== Segment start ==
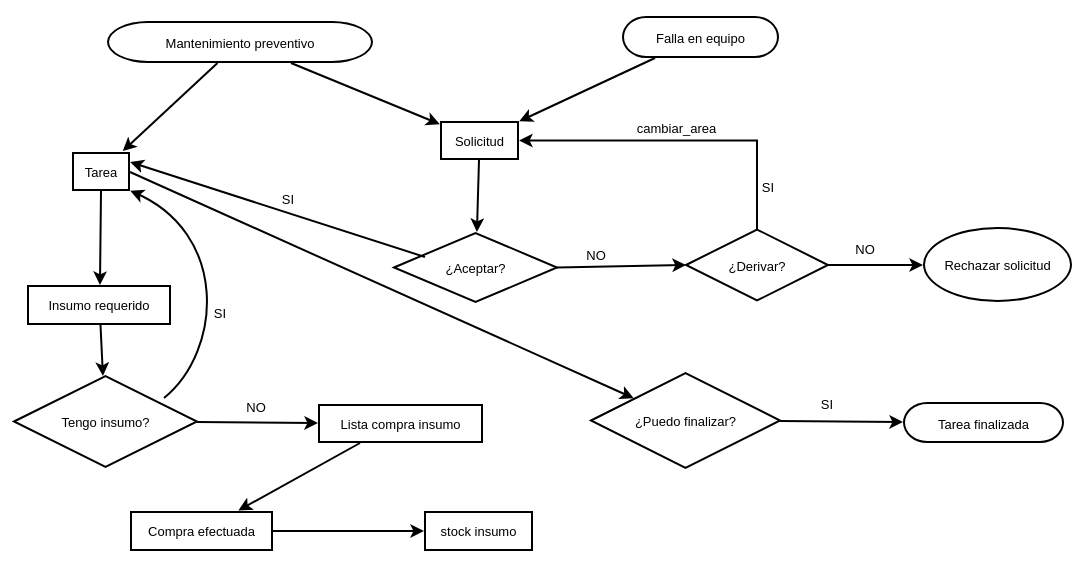
<!DOCTYPE html>
<html lang="es">
<head>
<meta charset="utf-8">
<title>Flujo de mantenimiento</title>
<style>
:root { --ink: #000; --paper: #fff; }
* { box-sizing: border-box; }
html, body { margin: 0; background: var(--paper); }
.flowchart {
  position: relative; width: 1084px; height: 564px; overflow: hidden;
  background: var(--paper); color: var(--ink);
  font: 13px/16px "Liberation Sans", Arial, sans-serif;
}
.connectors { position: absolute; inset: 0; display: block; fill: none; stroke: var(--ink); stroke-width: 2; }
.arrows { marker-end: none; }
.arrows path { marker-end: url(#arrowhead); }
.node {
  position: absolute; display: flex; align-items: center; justify-content: center;
  left: var(--x); top: var(--y); width: var(--w); height: var(--h);
  padding-top: 2px; white-space: nowrap;
}
.step, .terminal, .end { border: 2px solid var(--ink); }
.terminal { padding-top: 4px; border-radius: var(--r, 24px) / 50%; }
.end { border-radius: 50%; }
.condition { position: absolute; left: var(--x); top: var(--y); transform: translate(-50%, -50%); white-space: nowrap; }
</style>
</head>
<body>
<main class="flowchart">
  <svg class="connectors" width="1084" height="564" viewBox="0 0 1084 564" aria-hidden="true">
    <defs>
      <marker id="arrowhead" markerUnits="userSpaceOnUse" markerWidth="16" markerHeight="16" refX="11" refY="7" orient="auto">
        <path d="M0 0L14 7L0 14L3.5 7Z" fill="#000" stroke="none"/>
      </marker>
    </defs>
    <g class="decisions">
      <polygon points="394,267.5 475.5,233 557,267.5 475.5,302"/>
      <polygon points="686,265 757,229.5 828,265 757,300.5"/>
      <polygon points="14,421.5 105.5,376 197,421.5 105.5,467"/>
      <polygon points="591,420.5 685.5,373 780,420.5 685.5,468"/>
    </g>
    <g class="arrows">
      <path d="M217.5 63L125 149"/>
      <path d="M291 63L437 123"/>
      <path d="M655 58L522 120"/>
      <path d="M479 160L477 229"/>
      <path d="M425 257L133 163"/>
      <path d="M130 172L631 397"/>
      <path d="M557 267.5L683 265"/>
      <path d="M757 230V140.5H522"/>
      <path d="M828 265H920"/>
      <path d="M101 191L100 282"/>
      <path d="M100.5 325L102.8 373"/>
      <path d="M164 398C222 351 230 232 133 192"/>
      <path d="M197 422L315 423"/>
      <path d="M360 443L241 509"/>
      <path d="M273 531H421"/>
      <path d="M780 421L900 422"/>
    </g>
  </svg>

  <div class="node terminal" style="--x:107px;--y:21px;--w:266px;--h:42px;--r:41px">Mantenimiento preventivo</div>
  <div class="node terminal" style="--x:622px;--y:16px;--w:157px;--h:42px">Falla en equipo</div>
  <div class="node step" style="--x:440px;--y:121px;--w:79px;--h:39px">Solicitud</div>
  <div class="node step" style="--x:72px;--y:152px;--w:58px;--h:39px">Tarea</div>
  <div class="node decision" style="--x:394px;--y:233px;--w:163px;--h:69px">¿Aceptar?</div>
  <div class="node decision" style="--x:686px;--y:230px;--w:142px;--h:71px">¿Derivar?</div>
  <div class="node end" style="--x:923px;--y:227px;--w:149px;--h:75px">Rechazar solicitud</div>
  <div class="node step" style="--x:27px;--y:285px;--w:144px;--h:40px">Insumo requerido</div>
  <div class="node decision" style="--x:14px;--y:376px;--w:183px;--h:91px">Tengo insumo?</div>
  <div class="node step" style="--x:318px;--y:404px;--w:165px;--h:39px">Lista compra insumo</div>
  <div class="node decision" style="--x:591px;--y:373px;--w:189px;--h:95px">¿Puedo finalizar?</div>
  <div class="node terminal" style="--x:903px;--y:402px;--w:161px;--h:41px">Tarea finalizada</div>
  <div class="node step" style="--x:130px;--y:511px;--w:143px;--h:40px">Compra efectuada</div>
  <div class="node step" style="--x:424px;--y:511px;--w:109px;--h:40px">stock insumo</div>

  <span class="condition" style="--x:676.5px;--y:129px">cambiar_area</span>
  <span class="condition" style="--x:768px;--y:188px">SI</span>
  <span class="condition" style="--x:288px;--y:200px">SI</span>
  <span class="condition" style="--x:596px;--y:256px">NO</span>
  <span class="condition" style="--x:865px;--y:250px">NO</span>
  <span class="condition" style="--x:220px;--y:314px">SI</span>
  <span class="condition" style="--x:256px;--y:408px">NO</span>
  <span class="condition" style="--x:827px;--y:405px">SI</span>
</main>
</body>
</html>
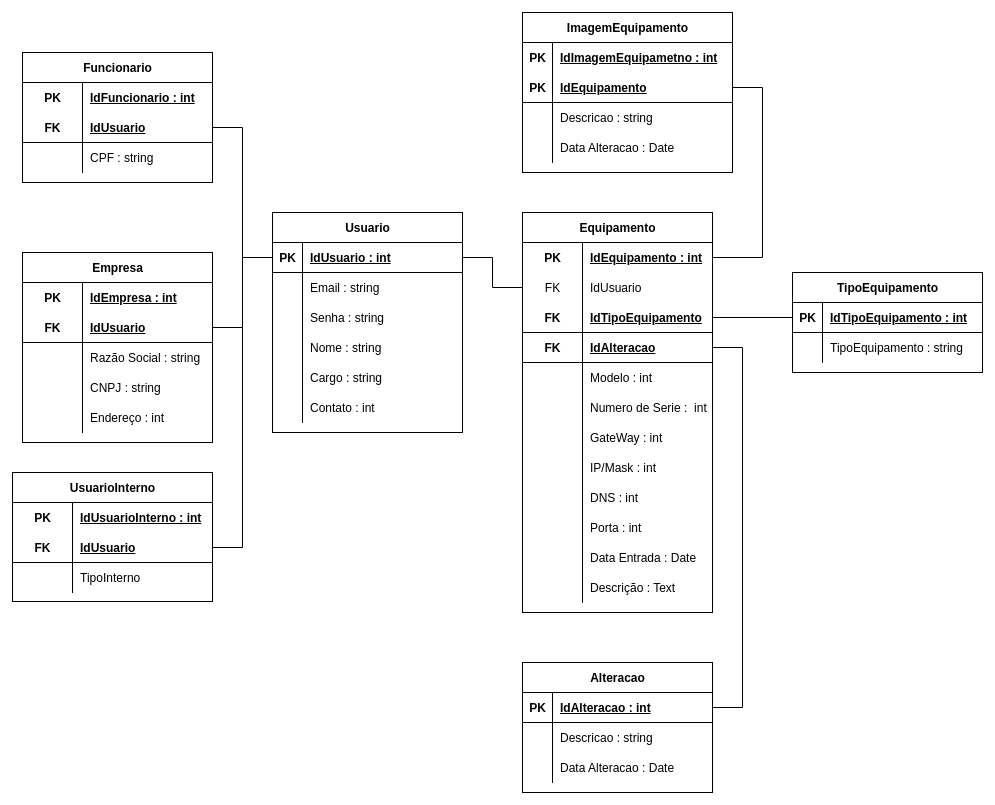
<!DOCTYPE html>
<html lang="pt">
<head>
<meta charset="utf-8">
<title>Diagrama entidade-relacionamento</title>
<style>
:root { --ink: #000; --paper: #fff; --row: 30px; }
* { box-sizing: border-box; margin: 0; padding: 0; }
html, body { width: 995px; height: 805px; overflow: hidden; background: var(--paper); }
.diagram { position: relative; width: 995px; height: 805px; color: var(--ink); font: 12px/14px "Liberation Sans", Arial, sans-serif; }
.links { position: absolute; left: 0; top: 0; }
.links path { fill: none; stroke: var(--ink); stroke-width: 1; }
.entity { position: absolute; width: 191px; border: 1px solid var(--ink); background: var(--paper); --key: 60px; }
.entity h2 { display: flex; align-items: center; justify-content: center; height: var(--row); border-bottom: 1px solid var(--ink); font: inherit; font-weight: bold; }
.narrow { --key: 30px; }
.entity li { display: grid; grid-template-columns: var(--key) 1fr; height: var(--row); list-style: none; }
.entity li.rule { border-bottom: 1px solid var(--ink); }
.entity b, .entity span { display: flex; align-items: center; white-space: pre; }
.entity b { justify-content: center; border-right: 1px solid var(--ink); }
.entity span { padding-left: 7px; }
.id span { font-weight: bold; text-decoration: underline; }
.entity .plain b { font-weight: normal; }
#funcionario { left: 22px; top: 52px; height: 131px; }
#empresa { left: 22px; top: 252px; height: 191px; }
#usuario-interno { left: 12px; top: 472px; width: 201px; height: 130px; }
#usuario { left: 272px; top: 212px; height: 221px; }
#imagem-equipamento { left: 522px; top: 12px; width: 211px; height: 161px; }
#equipamento { left: 522px; top: 212px; height: 401px; }
#tipo-equipamento { left: 792px; top: 272px; height: 101px; }
#alteracao { left: 522px; top: 662px; height: 131px; }
</style>
</head>
<body>
<main class="diagram">
  <svg class="links" width="995" height="805" viewBox="0 0 995 805" aria-hidden="true">
    <g transform="translate(.5 .5)">
      <path d="M212 127H242V257H272"/>
      <path d="M212 327H242V257"/>
      <path d="M212 547H242V327"/>
      <path d="M462 257H492V287H522"/>
      <path d="M732 87H762V257H712"/>
      <path d="M712 317H792"/>
      <path d="M712 347H742V707H712"/>
    </g>
  </svg>

  <section class="entity" id="funcionario">
    <h2>Funcionario</h2>
    <ul>
      <li class="id"><b>PK</b><span>IdFuncionario : int</span></li>
      <li class="id rule"><b>FK</b><span>IdUsuario</span></li>
      <li><b></b><span>CPF : string</span></li>
    </ul>
  </section>

  <section class="entity" id="empresa">
    <h2>Empresa</h2>
    <ul>
      <li class="id"><b>PK</b><span>IdEmpresa : int</span></li>
      <li class="id rule"><b>FK</b><span>IdUsuario</span></li>
      <li><b></b><span>Razão Social : string</span></li>
      <li><b></b><span>CNPJ : string</span></li>
      <li><b></b><span>Endereço : int</span></li>
    </ul>
  </section>

  <section class="entity" id="usuario-interno">
    <h2>UsuarioInterno</h2>
    <ul>
      <li class="id"><b>PK</b><span>IdUsuarioInterno : int</span></li>
      <li class="id rule"><b>FK</b><span>IdUsuario</span></li>
      <li><b></b><span>TipoInterno</span></li>
    </ul>
  </section>

  <section class="entity narrow" id="usuario">
    <h2>Usuario</h2>
    <ul>
      <li class="id rule"><b>PK</b><span>IdUsuario : int</span></li>
      <li><b></b><span>Email : string</span></li>
      <li><b></b><span>Senha : string</span></li>
      <li><b></b><span>Nome : string</span></li>
      <li><b></b><span>Cargo : string</span></li>
      <li><b></b><span>Contato : int</span></li>
    </ul>
  </section>

  <section class="entity narrow" id="imagem-equipamento">
    <h2>ImagemEquipamento</h2>
    <ul>
      <li class="id"><b>PK</b><span>IdImagemEquipametno : int</span></li>
      <li class="id rule"><b>PK</b><span>IdEquipamento</span></li>
      <li><b></b><span>Descricao : string</span></li>
      <li><b></b><span>Data Alteracao : Date</span></li>
    </ul>
  </section>

  <section class="entity" id="equipamento">
    <h2>Equipamento</h2>
    <ul>
      <li class="id"><b>PK</b><span>IdEquipamento : int</span></li>
      <li class="plain"><b>FK</b><span>IdUsuario</span></li>
      <li class="id rule"><b>FK</b><span>IdTipoEquipamento</span></li>
      <li class="id rule"><b>FK</b><span>IdAlteracao</span></li>
      <li><b></b><span>Modelo : int</span></li>
      <li><b></b><span>Numero de Serie :  int</span></li>
      <li><b></b><span>GateWay : int</span></li>
      <li><b></b><span>IP/Mask : int</span></li>
      <li><b></b><span>DNS : int</span></li>
      <li><b></b><span>Porta : int</span></li>
      <li><b></b><span>Data Entrada : Date</span></li>
      <li><b></b><span>Descrição : Text</span></li>
    </ul>
  </section>

  <section class="entity narrow" id="tipo-equipamento">
    <h2>TipoEquipamento</h2>
    <ul>
      <li class="id rule"><b>PK</b><span>IdTipoEquipamento : int</span></li>
      <li><b></b><span>TipoEquipamento : string</span></li>
    </ul>
  </section>

  <section class="entity narrow" id="alteracao">
    <h2>Alteracao</h2>
    <ul>
      <li class="id rule"><b>PK</b><span>IdAlteracao : int</span></li>
      <li><b></b><span>Descricao : string</span></li>
      <li><b></b><span>Data Alteracao : Date</span></li>
    </ul>
  </section>
</main>
</body>
</html>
== Segment end ==
WHAT TO DO - All lines from the one with "<li><b></b><span>GateWay : int</span></li>" to the end of the records must be set down exactly. Skip every line before it.

RESULT BELOW -
      <li><b></b><span>GateWay : int</span></li>
      <li><b></b><span>IP/Mask : int</span></li>
      <li><b></b><span>DNS : int</span></li>
      <li><b></b><span>Porta : int</span></li>
      <li><b></b><span>Data Entrada : Date</span></li>
      <li><b></b><span>Descrição : Text</span></li>
    </ul>
  </section>

  <section class="entity narrow" id="tipo-equipamento">
    <h2>TipoEquipamento</h2>
    <ul>
      <li class="id rule"><b>PK</b><span>IdTipoEquipamento : int</span></li>
      <li><b></b><span>TipoEquipamento : string</span></li>
    </ul>
  </section>

  <section class="entity narrow" id="alteracao">
    <h2>Alteracao</h2>
    <ul>
      <li class="id rule"><b>PK</b><span>IdAlteracao : int</span></li>
      <li><b></b><span>Descricao : string</span></li>
      <li><b></b><span>Data Alteracao : Date</span></li>
    </ul>
  </section>
</main>
</body>
</html>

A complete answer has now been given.